YOUR INSTRUCTIONS: If a line below contains the string "position", return that line.

EXERCISE DATA:

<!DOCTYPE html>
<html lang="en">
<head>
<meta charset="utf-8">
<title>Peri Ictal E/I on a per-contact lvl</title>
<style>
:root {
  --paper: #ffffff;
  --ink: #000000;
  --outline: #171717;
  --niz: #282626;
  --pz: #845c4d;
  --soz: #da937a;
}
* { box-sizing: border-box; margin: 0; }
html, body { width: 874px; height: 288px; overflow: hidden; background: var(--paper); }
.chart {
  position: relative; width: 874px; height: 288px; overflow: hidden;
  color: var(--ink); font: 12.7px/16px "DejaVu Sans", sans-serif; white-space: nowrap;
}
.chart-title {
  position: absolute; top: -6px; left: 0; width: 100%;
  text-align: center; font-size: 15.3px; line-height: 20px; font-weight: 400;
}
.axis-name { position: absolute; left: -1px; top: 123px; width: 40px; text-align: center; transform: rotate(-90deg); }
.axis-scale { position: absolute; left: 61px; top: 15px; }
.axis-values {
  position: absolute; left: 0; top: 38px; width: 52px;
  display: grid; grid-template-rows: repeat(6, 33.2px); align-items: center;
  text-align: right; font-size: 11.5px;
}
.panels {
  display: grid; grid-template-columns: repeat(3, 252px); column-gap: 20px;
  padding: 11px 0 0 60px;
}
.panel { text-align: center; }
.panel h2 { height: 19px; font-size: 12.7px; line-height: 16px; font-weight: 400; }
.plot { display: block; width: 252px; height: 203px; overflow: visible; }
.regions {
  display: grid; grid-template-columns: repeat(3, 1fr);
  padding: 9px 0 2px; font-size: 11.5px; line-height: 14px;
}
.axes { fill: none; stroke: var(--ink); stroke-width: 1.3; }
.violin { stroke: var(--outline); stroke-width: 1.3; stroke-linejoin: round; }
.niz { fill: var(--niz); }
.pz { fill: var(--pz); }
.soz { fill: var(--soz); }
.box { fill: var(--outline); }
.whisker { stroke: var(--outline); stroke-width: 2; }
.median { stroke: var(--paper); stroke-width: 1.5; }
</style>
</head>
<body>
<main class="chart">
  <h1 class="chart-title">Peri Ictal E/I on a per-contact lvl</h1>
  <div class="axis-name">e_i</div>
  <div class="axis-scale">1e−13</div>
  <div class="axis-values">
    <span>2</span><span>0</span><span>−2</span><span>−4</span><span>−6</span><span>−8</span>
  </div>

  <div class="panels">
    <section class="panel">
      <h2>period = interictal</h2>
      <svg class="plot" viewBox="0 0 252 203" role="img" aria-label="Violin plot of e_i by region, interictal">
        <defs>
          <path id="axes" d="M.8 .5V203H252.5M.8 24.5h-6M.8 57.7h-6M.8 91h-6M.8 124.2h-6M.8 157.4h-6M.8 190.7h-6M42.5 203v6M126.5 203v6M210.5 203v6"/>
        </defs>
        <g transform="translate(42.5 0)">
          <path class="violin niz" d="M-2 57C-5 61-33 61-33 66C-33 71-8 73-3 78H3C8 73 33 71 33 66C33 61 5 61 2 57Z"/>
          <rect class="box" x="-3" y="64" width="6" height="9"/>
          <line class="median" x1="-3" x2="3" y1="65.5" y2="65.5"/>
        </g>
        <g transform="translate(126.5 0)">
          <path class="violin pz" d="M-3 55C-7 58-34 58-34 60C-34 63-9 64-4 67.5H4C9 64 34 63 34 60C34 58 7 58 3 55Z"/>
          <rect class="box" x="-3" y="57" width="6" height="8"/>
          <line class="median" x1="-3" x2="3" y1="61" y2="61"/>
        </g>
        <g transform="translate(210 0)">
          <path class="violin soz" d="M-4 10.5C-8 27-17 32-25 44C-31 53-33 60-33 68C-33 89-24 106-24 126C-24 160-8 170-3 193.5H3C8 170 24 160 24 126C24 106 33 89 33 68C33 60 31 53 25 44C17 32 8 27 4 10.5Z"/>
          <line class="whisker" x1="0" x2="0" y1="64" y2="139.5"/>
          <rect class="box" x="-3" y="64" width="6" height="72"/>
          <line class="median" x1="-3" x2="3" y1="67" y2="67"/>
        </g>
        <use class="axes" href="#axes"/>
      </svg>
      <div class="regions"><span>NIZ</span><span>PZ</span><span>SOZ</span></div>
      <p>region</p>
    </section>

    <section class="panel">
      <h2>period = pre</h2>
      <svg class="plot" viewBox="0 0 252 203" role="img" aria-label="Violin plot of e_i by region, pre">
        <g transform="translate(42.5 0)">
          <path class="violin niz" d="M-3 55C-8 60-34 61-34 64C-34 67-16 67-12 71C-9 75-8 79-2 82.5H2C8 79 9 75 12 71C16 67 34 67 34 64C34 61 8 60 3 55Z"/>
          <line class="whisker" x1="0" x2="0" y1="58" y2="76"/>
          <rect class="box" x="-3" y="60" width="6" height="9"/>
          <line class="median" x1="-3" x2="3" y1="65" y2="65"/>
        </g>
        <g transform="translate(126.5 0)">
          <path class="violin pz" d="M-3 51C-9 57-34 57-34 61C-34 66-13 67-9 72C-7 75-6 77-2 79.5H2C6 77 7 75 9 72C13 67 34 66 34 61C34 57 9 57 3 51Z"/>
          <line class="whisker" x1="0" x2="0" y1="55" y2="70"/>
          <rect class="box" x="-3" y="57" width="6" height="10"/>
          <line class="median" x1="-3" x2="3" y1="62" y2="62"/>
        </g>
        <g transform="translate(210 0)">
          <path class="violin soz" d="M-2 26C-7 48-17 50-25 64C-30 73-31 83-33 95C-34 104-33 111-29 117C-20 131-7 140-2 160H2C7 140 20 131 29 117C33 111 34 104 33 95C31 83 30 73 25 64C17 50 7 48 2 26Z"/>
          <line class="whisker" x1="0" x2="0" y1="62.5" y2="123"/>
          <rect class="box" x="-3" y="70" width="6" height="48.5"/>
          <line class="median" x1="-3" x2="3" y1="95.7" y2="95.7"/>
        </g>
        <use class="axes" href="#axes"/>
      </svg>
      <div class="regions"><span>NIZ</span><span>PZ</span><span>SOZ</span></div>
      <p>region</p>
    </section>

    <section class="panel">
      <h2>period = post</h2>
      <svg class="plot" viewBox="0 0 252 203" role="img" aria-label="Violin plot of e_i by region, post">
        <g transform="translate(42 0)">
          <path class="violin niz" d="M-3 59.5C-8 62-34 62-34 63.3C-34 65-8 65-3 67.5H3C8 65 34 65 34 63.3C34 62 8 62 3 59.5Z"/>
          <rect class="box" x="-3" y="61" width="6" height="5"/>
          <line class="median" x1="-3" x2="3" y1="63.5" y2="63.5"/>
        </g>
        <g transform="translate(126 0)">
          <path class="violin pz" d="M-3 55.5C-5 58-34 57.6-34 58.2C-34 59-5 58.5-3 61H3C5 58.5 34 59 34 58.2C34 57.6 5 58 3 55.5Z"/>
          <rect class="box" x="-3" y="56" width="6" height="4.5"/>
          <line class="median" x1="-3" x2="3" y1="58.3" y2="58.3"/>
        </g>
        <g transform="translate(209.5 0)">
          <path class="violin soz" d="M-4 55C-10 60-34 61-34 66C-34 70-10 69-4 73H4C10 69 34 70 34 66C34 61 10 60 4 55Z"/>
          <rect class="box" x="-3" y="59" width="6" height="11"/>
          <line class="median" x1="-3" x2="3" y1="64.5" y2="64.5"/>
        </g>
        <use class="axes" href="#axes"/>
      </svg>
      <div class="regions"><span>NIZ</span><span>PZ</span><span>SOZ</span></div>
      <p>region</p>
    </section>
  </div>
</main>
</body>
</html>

ANSWER BOX:
  position: relative; width: 874px; height: 288px; overflow: hidden;
  position: absolute; top: -6px; left: 0; width: 100%;
.axis-name { position: absolute; left: -1px; top: 123px; width: 40px; text-align: center; transform: rotate(-90deg); }
.axis-scale { position: absolute; left: 61px; top: 15px; }
  position: absolute; left: 0; top: 38px; width: 52px;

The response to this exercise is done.